Neither crystal nor solution structures can be properly represented by a single conformation
RMSD of the ensemble
NRepresentations of 3D Structures
and even here, anything from 50-100 amino acids is difficult.
We need to reduce the complexity of these 2D spectra.
We can start by replacing 14N with 15N, a spin 1/2 nucleus.
with the 15N nuclei.
This is a heteronuclear experiment, I.e. we are looking at two
different nuclei, a 1H and a 15N nucleus. The ‘COSY’ type
experiment is beyond the scope of these lectures but is known
as HSQC, or heteronuclear single quantum coherence spectroscopy.
This refers to how the magnetisation is transferred from the 1H to the
So how well dispersed are the 15N shifts?

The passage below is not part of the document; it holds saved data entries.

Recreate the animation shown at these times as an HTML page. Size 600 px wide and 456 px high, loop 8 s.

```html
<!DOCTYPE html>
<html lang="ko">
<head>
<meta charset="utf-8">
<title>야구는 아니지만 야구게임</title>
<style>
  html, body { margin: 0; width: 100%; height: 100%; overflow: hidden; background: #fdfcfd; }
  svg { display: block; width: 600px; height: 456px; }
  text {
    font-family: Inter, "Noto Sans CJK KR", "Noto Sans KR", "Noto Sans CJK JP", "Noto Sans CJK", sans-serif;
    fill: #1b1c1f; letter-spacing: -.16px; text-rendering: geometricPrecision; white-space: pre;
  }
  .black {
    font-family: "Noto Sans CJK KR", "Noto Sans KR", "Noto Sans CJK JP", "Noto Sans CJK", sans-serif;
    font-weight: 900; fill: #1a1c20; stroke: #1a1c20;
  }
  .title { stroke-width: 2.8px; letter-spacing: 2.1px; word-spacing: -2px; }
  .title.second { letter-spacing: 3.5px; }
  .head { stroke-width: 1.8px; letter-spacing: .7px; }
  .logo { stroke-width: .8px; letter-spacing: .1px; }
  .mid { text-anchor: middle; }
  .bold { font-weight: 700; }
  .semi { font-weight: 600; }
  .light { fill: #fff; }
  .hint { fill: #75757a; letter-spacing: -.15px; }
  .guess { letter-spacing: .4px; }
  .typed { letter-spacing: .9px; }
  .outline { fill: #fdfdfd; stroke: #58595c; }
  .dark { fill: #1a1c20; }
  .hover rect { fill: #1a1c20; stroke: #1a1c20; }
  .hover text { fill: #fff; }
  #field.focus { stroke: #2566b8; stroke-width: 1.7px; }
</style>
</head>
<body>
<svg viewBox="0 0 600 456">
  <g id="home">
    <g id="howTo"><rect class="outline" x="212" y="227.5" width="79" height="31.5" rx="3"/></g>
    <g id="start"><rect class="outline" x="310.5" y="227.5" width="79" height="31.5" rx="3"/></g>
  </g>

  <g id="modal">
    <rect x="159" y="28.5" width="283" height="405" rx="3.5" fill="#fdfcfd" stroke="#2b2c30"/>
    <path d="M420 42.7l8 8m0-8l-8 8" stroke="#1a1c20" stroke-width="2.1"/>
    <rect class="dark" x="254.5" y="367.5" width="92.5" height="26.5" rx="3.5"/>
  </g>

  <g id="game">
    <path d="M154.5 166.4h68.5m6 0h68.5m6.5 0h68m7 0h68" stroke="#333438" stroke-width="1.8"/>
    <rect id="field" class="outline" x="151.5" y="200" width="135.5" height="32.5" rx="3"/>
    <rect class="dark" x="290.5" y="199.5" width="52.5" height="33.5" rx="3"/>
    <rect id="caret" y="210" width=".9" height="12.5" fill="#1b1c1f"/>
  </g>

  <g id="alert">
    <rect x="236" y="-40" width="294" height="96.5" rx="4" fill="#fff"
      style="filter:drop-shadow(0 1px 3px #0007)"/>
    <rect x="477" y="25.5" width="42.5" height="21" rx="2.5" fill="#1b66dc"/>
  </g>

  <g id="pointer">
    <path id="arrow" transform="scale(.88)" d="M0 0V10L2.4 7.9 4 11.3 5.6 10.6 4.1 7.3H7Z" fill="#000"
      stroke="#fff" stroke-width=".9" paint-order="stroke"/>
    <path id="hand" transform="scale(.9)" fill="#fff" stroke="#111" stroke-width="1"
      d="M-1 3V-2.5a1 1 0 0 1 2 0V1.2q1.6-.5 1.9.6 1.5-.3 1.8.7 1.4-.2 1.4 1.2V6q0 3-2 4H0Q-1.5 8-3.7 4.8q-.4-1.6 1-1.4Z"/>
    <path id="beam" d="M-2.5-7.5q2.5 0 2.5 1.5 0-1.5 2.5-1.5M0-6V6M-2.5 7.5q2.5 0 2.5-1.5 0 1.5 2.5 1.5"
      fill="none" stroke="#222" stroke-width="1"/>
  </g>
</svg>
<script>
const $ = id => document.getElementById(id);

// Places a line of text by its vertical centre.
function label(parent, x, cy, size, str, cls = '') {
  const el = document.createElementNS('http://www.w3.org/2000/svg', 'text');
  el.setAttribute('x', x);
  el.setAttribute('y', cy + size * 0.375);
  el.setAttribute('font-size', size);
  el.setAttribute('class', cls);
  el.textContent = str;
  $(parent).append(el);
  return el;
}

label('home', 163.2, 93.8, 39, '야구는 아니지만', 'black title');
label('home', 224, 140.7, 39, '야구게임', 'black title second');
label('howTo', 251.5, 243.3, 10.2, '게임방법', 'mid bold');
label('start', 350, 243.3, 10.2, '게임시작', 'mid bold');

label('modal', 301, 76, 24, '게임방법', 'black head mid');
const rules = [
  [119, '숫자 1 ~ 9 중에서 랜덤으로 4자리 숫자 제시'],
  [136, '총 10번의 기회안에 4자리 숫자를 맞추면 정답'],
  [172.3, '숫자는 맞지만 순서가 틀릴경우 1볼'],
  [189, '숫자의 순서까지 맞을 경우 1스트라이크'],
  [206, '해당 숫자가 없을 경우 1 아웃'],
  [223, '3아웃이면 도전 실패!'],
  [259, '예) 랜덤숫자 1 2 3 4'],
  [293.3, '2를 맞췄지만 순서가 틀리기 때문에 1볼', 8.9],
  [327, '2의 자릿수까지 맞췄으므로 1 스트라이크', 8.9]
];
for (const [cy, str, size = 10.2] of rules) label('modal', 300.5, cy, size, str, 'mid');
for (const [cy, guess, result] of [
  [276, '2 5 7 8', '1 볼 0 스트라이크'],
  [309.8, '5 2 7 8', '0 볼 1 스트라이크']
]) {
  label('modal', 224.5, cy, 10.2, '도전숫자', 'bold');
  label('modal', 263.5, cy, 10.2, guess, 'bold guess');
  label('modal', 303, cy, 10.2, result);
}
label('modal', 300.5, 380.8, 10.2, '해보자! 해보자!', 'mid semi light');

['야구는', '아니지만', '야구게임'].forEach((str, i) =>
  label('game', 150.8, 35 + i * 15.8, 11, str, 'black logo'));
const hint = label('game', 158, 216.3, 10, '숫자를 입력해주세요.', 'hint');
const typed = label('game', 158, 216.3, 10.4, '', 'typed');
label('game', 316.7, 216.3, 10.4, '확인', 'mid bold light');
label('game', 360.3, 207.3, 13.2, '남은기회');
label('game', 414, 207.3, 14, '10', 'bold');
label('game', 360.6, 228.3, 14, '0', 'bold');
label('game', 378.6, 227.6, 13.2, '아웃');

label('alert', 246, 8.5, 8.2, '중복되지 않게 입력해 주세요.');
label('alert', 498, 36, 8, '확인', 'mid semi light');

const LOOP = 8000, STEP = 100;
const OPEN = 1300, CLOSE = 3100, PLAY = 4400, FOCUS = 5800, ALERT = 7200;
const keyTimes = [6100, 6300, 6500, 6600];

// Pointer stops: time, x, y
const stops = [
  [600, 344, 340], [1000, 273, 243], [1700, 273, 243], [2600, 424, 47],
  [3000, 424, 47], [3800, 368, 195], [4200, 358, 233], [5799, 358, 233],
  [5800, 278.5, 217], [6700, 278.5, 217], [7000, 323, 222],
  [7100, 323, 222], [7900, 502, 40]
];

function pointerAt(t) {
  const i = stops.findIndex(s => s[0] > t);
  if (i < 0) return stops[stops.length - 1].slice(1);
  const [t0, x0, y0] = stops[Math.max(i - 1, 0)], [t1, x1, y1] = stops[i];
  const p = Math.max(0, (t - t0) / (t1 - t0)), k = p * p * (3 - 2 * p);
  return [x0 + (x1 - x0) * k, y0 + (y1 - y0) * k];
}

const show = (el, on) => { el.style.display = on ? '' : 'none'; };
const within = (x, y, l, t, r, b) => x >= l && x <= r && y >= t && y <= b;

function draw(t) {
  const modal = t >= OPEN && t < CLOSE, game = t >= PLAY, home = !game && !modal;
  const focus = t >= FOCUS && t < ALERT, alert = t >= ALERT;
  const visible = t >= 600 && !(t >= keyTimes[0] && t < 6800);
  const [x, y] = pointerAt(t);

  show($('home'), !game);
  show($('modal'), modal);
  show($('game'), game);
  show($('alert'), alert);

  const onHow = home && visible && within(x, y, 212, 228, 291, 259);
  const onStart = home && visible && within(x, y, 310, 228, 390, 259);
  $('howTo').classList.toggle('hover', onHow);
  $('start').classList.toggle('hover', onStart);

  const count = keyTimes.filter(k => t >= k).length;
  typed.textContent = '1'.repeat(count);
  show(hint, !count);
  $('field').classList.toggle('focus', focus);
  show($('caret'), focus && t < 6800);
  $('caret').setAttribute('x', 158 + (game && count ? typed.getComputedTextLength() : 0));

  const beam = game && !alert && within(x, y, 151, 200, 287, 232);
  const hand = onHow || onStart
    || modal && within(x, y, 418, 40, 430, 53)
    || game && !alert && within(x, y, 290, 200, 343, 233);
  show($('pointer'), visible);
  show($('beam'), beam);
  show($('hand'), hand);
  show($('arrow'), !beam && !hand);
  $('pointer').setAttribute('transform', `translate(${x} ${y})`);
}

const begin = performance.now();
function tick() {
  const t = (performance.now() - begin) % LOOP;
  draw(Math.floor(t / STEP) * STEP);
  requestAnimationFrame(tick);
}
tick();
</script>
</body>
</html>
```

Is it worth trying to separate
our spectra out based on their differences?
1 protonH-15N HSQC of rat FAS ACP
This protein is involved in tethering a leukocyte to a endothelium,
allowing migration through the tissue to a site of inflammation.
One domain of LFA-1, the I-domain is 181 amino acids and
undergoes a conformational change where helix 7 slides down the
protein, switching it into an active open form. This open form
is competent for cell surface binding.
If we can stop this switch, we may have an anti-inflammatory
Inflammation (chronic) is responsible for asthma and arthritis.
Weak binding (LFA-1)
mM to mM
see a migration of the peaks
See unbound and bound
Solve NMR structure of complex… (LFA-1)
Helix 7 is
It gives us information in solution under ‘physiological’ conditions
2D and 3D techniques combined with modern assignment methods
have allowed proteins up to 40 kDa to be solved.
The power of NMR lies not just with its ability to solve structures
but also its ability to probe binding of ligands and partner proteins
in ‘real’ time.
Many aspects we have not had time to deal with. NMR reveals how
proteins move in solution - can see domains flexing with different
timescale motions. These often correlate with binding patches
on the protein.
Textbook I recommend reading. structure.
J Evans - Biomolecular NMR Spectroscopy.
Chapter 4. Protein Structure, pages 147-174. After p174
numerous examples of NMR structures, labelling etc.
Chapter 2. More high level NMR approach - description
of how pulse sequences (I.e. COSY, TOCSY, HNCA etc) work.
Beyond the scope of the course but may be of interest.
Chapter 3. Details of calculations - for you details not important
but will give you more of an idea of how we use the NMR data to
calculate the structure.